The problem: For each line below that contains the string "shine", copy that line.

Input records:
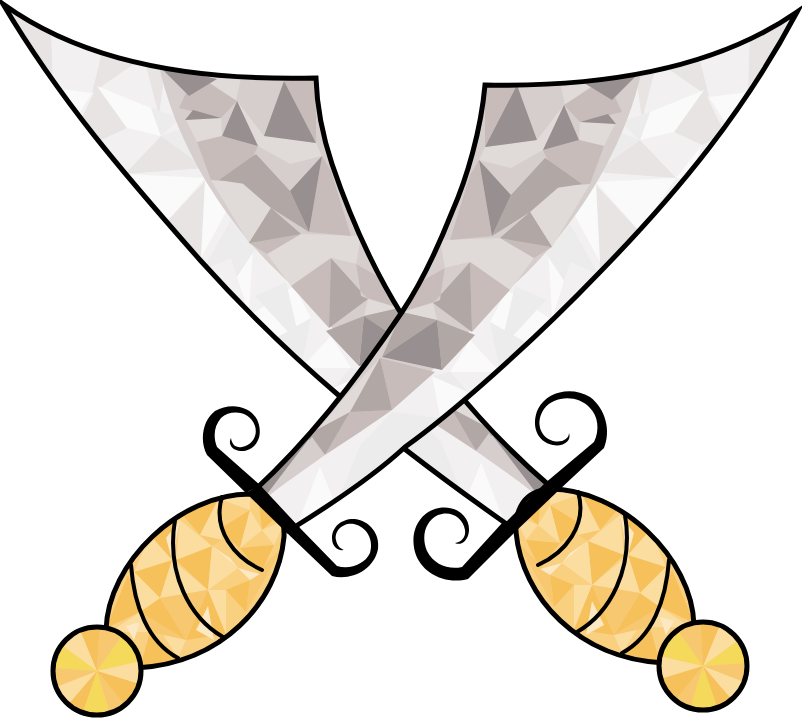
<!DOCTYPE html>
<html lang="en">
<head>
<meta charset="utf-8">
<title>Crossed sabres</title>
<style>
:root{--ink:#000;--paper:#fff;--steel-dark:#989090;--steel-deep:#b1a7a5;--steel-mid:#c7bcba;--steel:#d6cecc;--steel-soft:#e0dad9;--shine:#f2f0f1;--shine-shade:#e8e4e4;--shine-grey:#ececec;--shine-white:#fafafa;--gold:#f9cf80;--gold-deep:#f6c05a;--gold-mid:#f8c870;--gold-light:#fbdda0;--gold-pale:#fce8c2;--lemon:#f5d95a}
html,body{margin:0;background:var(--paper)}
body{width:802px;height:720px;overflow:hidden}
svg{display:block}
.steel-dark{fill:var(--steel-dark)}.steel-deep{fill:var(--steel-deep)}.steel-mid{fill:var(--steel-mid)}.steel{fill:var(--steel)}.steel-soft{fill:var(--steel-soft)}
.shine{fill:var(--shine)}.shine-shade{fill:var(--shine-shade)}.shine-grey{fill:var(--shine-grey)}.shine-white{fill:var(--shine-white)}
.gold{fill:var(--gold)}.gold-deep{fill:var(--gold-deep)}.gold-mid{fill:var(--gold-mid)}.gold-light{fill:var(--gold-light)}.gold-pale{fill:var(--gold-pale)}.lemon{fill:var(--lemon)}
.outline{fill:none;stroke:var(--ink);stroke-width:5;stroke-linejoin:miter;stroke-miterlimit:5}
.band{fill:none;stroke:var(--ink);stroke-width:4;stroke-linecap:round}
.guard{fill:var(--ink)}
</style>
</head>
<body>
<svg width="802" height="720" viewBox="0 0 802 720" role="img" aria-label="Two crossed sabres with faceted steel blades and golden handles">
<defs>
<path id="blade-left" d="M3 4C60 45 150 82 316 78C317 110 324 140 332 164C350 217 375 272 402 315C440 375 490 435 552 488L508 525C380 435 290 360 200 260C125 175 60 100 3 4Z"/>
<path id="blade-right" d="M797 12C735 55 640 88 485 85C481 130 467 178 452 212C435 255 420 285 402 312C370 360 320 430 255 490L293 528C330 505 375 475 405 447C450 415 530 345 600 272C680 190 745 110 797 12Z"/>
<path id="grip" d="M106 630C108 562 180 494 250 494C276 496 285 514 284 537C278 602 222 664 136 668Z"/>
<clipPath id="clip-left"><use href="#blade-left"/></clipPath>
<clipPath id="clip-right"><use href="#blade-right"/></clipPath>
<clipPath id="clip-grip"><use href="#grip"/></clipPath>
<clipPath id="clip-pommel"><circle cx="97" cy="671" r="43"/></clipPath>
<g id="blade-facets">
<path class="shine" d="M230 0H802V540H230Z"/>
<g id="shine-facets">
<path class="shine-shade" d="M750 35L802 5L748 92ZM698 52L709 97L664 66ZM674 132L704 90L725 134L702 145ZM595 172L676 178L640 140ZM596 185L600 270L640 232ZM636 74L656 66L642 120Z"/>
<path class="shine-white" d="M709 97L748 92L730 130ZM640 140L674 132L704 90L650 112ZM596 182L676 178L640 232ZM676 178L702 145L690 180ZM574 214L596 185L600 262ZM548 248L570 262L552 320ZM507 290L552 320L530 345L490 322ZM470 340L500 372L450 372ZM432 376L468 392L440 418ZM320 466L336 505L296 528Z"/>
<path class="shine-grey" d="M640 140L650 112L620 122ZM612 130L640 140L595 172ZM570 224L596 270L574 296L545 252ZM515 286L546 300L500 350ZM490 322L530 345L500 372ZM450 372L468 392L432 376ZM392 412L440 418L405 447L360 446ZM360 446L405 447L336 505L320 466Z"/>
<path class="shine" d="M360 446L336 505L320 466ZM552 320L570 262L600 275ZM392 412L432 376L440 418Z"/>
</g>
<path class="steel" d="M470 70H642C624 152 572 234 508 290C474 326 428 378 390 410C350 434 310 462 264 500L240 488L400 300Z"/>
<g id="steel-facets">
<path class="steel-soft" d="M560 82L606 76L565 105ZM537 140L564 105L543 150L485 147ZM485 147L543 150L511 168L479 160ZM580 122L615 124L604 146L579 140ZM560 186L590 184L552 247L530 212ZM440 240L500 238L470 262L445 268ZM470 262L500 238L534 258L510 290ZM402 312L433 303L437 320ZM345 397L380 358L350 412L312 437Z"/>
<path class="steel-mid" d="M485 80L517 85L485 147ZM564 105L606 78L622 112L580 122ZM543 150L579 140L604 146L590 184L560 186ZM479 160L492 236L450 240L470 175ZM500 238L530 212L552 247L534 258ZM470 262L510 290L472 332ZM420 282L445 268L440 300L402 312ZM380 358L435 372L392 410ZM350 412L392 410L360 432L325 455Z"/>
<path class="steel-deep" d="M511 195L560 186L530 212L492 236ZM511 195L545 158L582 184ZM500 238L530 212L552 247ZM470 262L472 332L433 303ZM402 312L437 320L382 357ZM437 320L475 335L442 370ZM380 358L392 410L350 412ZM305 436L350 412L325 455Z"/>
<path class="steel-dark" d="M517 85L485 147L537 140ZM564 105L543 150L579 140ZM584 83L642 70L612 100ZM580 122L608 114L616 124ZM479 160L511 195L492 236ZM437 320L442 370L382 357ZM248 492L312 435L264 498Z"/>
<path class="steel" d="M312 437L325 455L270 494ZM440 300L433 303L470 262L445 268Z"/>
</g>
</g>
<g id="handle">
<g clip-path="url(#clip-grip)">
<path class="gold" d="M90 480H300V680H90Z"/>
<path class="gold-deep" d="M106 628L128 575L140 612ZM150 535L176 520L172 560ZM134 572L172 560L160 598ZM140 612L160 598L186 640ZM180 512L218 500L200 535ZM176 560L212 546L208 590ZM186 640L208 590L226 634ZM218 530L250 510L240 548ZM258 496L284 510L262 530ZM240 548L274 545L260 574ZM226 590L250 580L246 612ZM140 668L150 632L178 658Z"/>
<path class="gold-light" d="M134 572L150 535L172 560ZM140 612L134 572L160 598ZM160 598L172 560L208 590ZM176 560L180 520L212 546ZM200 535L218 500L222 540ZM208 590L212 546L238 568ZM222 500L250 494L250 510ZM250 510L262 530L240 548ZM262 530L286 520L274 545ZM186 640L160 630L178 658ZM208 590L226 590L226 634ZM110 632L140 612L150 632Z"/>
<path class="gold-mid" d="M160 598L208 590L186 640ZM200 535L222 540L212 546ZM250 580L284 545L246 612ZM150 632L140 612L186 640Z"/>
<path class="gold-pale" d="M172 560L180 520L166 538ZM212 546L230 558L238 568ZM238 568L260 574L250 580ZM126 626L140 622L134 640ZM196 630L208 606L214 640Z"/>
</g>
<path class="band" d="M222 497C212 530 235 558 262 570M175 520C166 574 190 618 223 637M131 565C134 606 148 642 178 658"/>
<use href="#grip" class="outline" stroke-width="4"/>
<circle class="gold" cx="97" cy="671" r="44"/>
<g clip-path="url(#clip-pommel)">
<path class="lemon" d="M97 671L48 668L55 640ZM97 671L80 720L112 720ZM97 671L126 630L146 660Z"/>
<path class="gold-light" d="M97 671L55 640L76 620ZM97 671L48 690L62 712ZM97 671L146 660L146 686Z"/>
<path class="gold-deep" d="M97 671L76 620L100 620ZM97 671L62 712L80 720ZM97 671L146 686L130 712Z"/>
<path class="gold-mid" d="M97 671L48 668L48 690ZM97 671L112 720L130 712ZM97 671L100 620L126 630Z"/>
</g>
<circle class="outline" cx="97" cy="671" r="44"/>
</g>
</defs>

<g id="sabre-back">
<g clip-path="url(#clip-left)"><use href="#blade-facets" transform="translate(801 -4) scale(-1 1)"/></g>
<use href="#blade-left" class="outline"/>
</g>
<g id="sabre-front">
<g clip-path="url(#clip-right)"><use href="#blade-facets"/></g>
<use href="#blade-right" class="outline"/>
</g>

<use href="#handle"/>
<use href="#handle" transform="translate(800 -5) scale(-1 1)"/>

<g id="guard-left" class="guard">
<path d="M246 493L207 455C199 440 203 420 215 411C232 401 255 407 259 425C263 442 251 452 240 451C231 450 228 443 231 438C232 445 236 448 242 447C252 445 258 436 255 426C250 411 231 409 221 418C214 426 213 437 217 447L260 485Z"/>
<path d="M246 493L260 485L300 528L288 534Z"/>
<path d="M286 532L298 526L337 566C350 570 365 564 370 553C374 540 367 527 354 524C343 522 334 531 336 540C337 546 341 549 344 550C337 551 332 546 332 538C332 526 343 518 355 519C370 521 380 534 378 549C374 570 351 581 332 576Z"/>
</g>
<g id="guard-right" class="guard">
<path d="M544 484L594 442C600 430 598 416 590 408C577 394 554 396 544 409C535 422 540 437 553 441C562 443 569 439 569 433C572 441 563 447 553 445C536 442 531 424 538 409C547 391 572 386 590 397C606 409 611 431 604 448L558 491Z"/>
<path d="M544 484L558 491L515 532L504 524Z"/>
<path d="M503 522L517 530L468 579C445 585 421 573 415 552C409 530 421 511 439 508C457 505 470 517 469 531C468 541 461 546 455 543C462 542 466 537 465 530C463 517 450 510 438 515C425 521 421 537 427 551C434 565 449 570 462 567Z"/>
</g>
</svg>
</body>
</html>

Exercise result:
:root{--ink:#000;--paper:#fff;--steel-dark:#989090;--steel-deep:#b1a7a5;--steel-mid:#c7bcba;--steel:#d6cecc;--steel-soft:#e0dad9;--shine:#f2f0f1;--shine-shade:#e8e4e4;--shine-grey:#ececec;--shine-white:#fafafa;--gold:#f9cf80;--gold-deep:#f6c05a;--gold-mid:#f8c870;--gold-light:#fbdda0;--gold-pale:#fce8c2;--lemon:#f5d95a}
.shine{fill:var(--shine)}.shine-shade{fill:var(--shine-shade)}.shine-grey{fill:var(--shine-grey)}.shine-white{fill:var(--shine-white)}
<path class="shine" d="M230 0H802V540H230Z"/>
<g id="shine-facets">
<path class="shine-shade" d="M750 35L802 5L748 92ZM698 52L709 97L664 66ZM674 132L704 90L725 134L702 145ZM595 172L676 178L640 140ZM596 185L600 270L640 232ZM636 74L656 66L642 120Z"/>
<path class="shine-white" d="M709 97L748 92L730 130ZM640 140L674 132L704 90L650 112ZM596 182L676 178L640 232ZM676 178L702 145L690 180ZM574 214L596 185L600 262ZM548 248L570 262L552 320ZM507 290L552 320L530 345L490 322ZM470 340L500 372L450 372ZM432 376L468 392L440 418ZM320 466L336 505L296 528Z"/>
<path class="shine-grey" d="M640 140L650 112L620 122ZM612 130L640 140L595 172ZM570 224L596 270L574 296L545 252ZM515 286L546 300L500 350ZM490 322L530 345L500 372ZM450 372L468 392L432 376ZM392 412L440 418L405 447L360 446ZM360 446L405 447L336 505L320 466Z"/>
<path class="shine" d="M360 446L336 505L320 466ZM552 320L570 262L600 275ZM392 412L432 376L440 418Z"/>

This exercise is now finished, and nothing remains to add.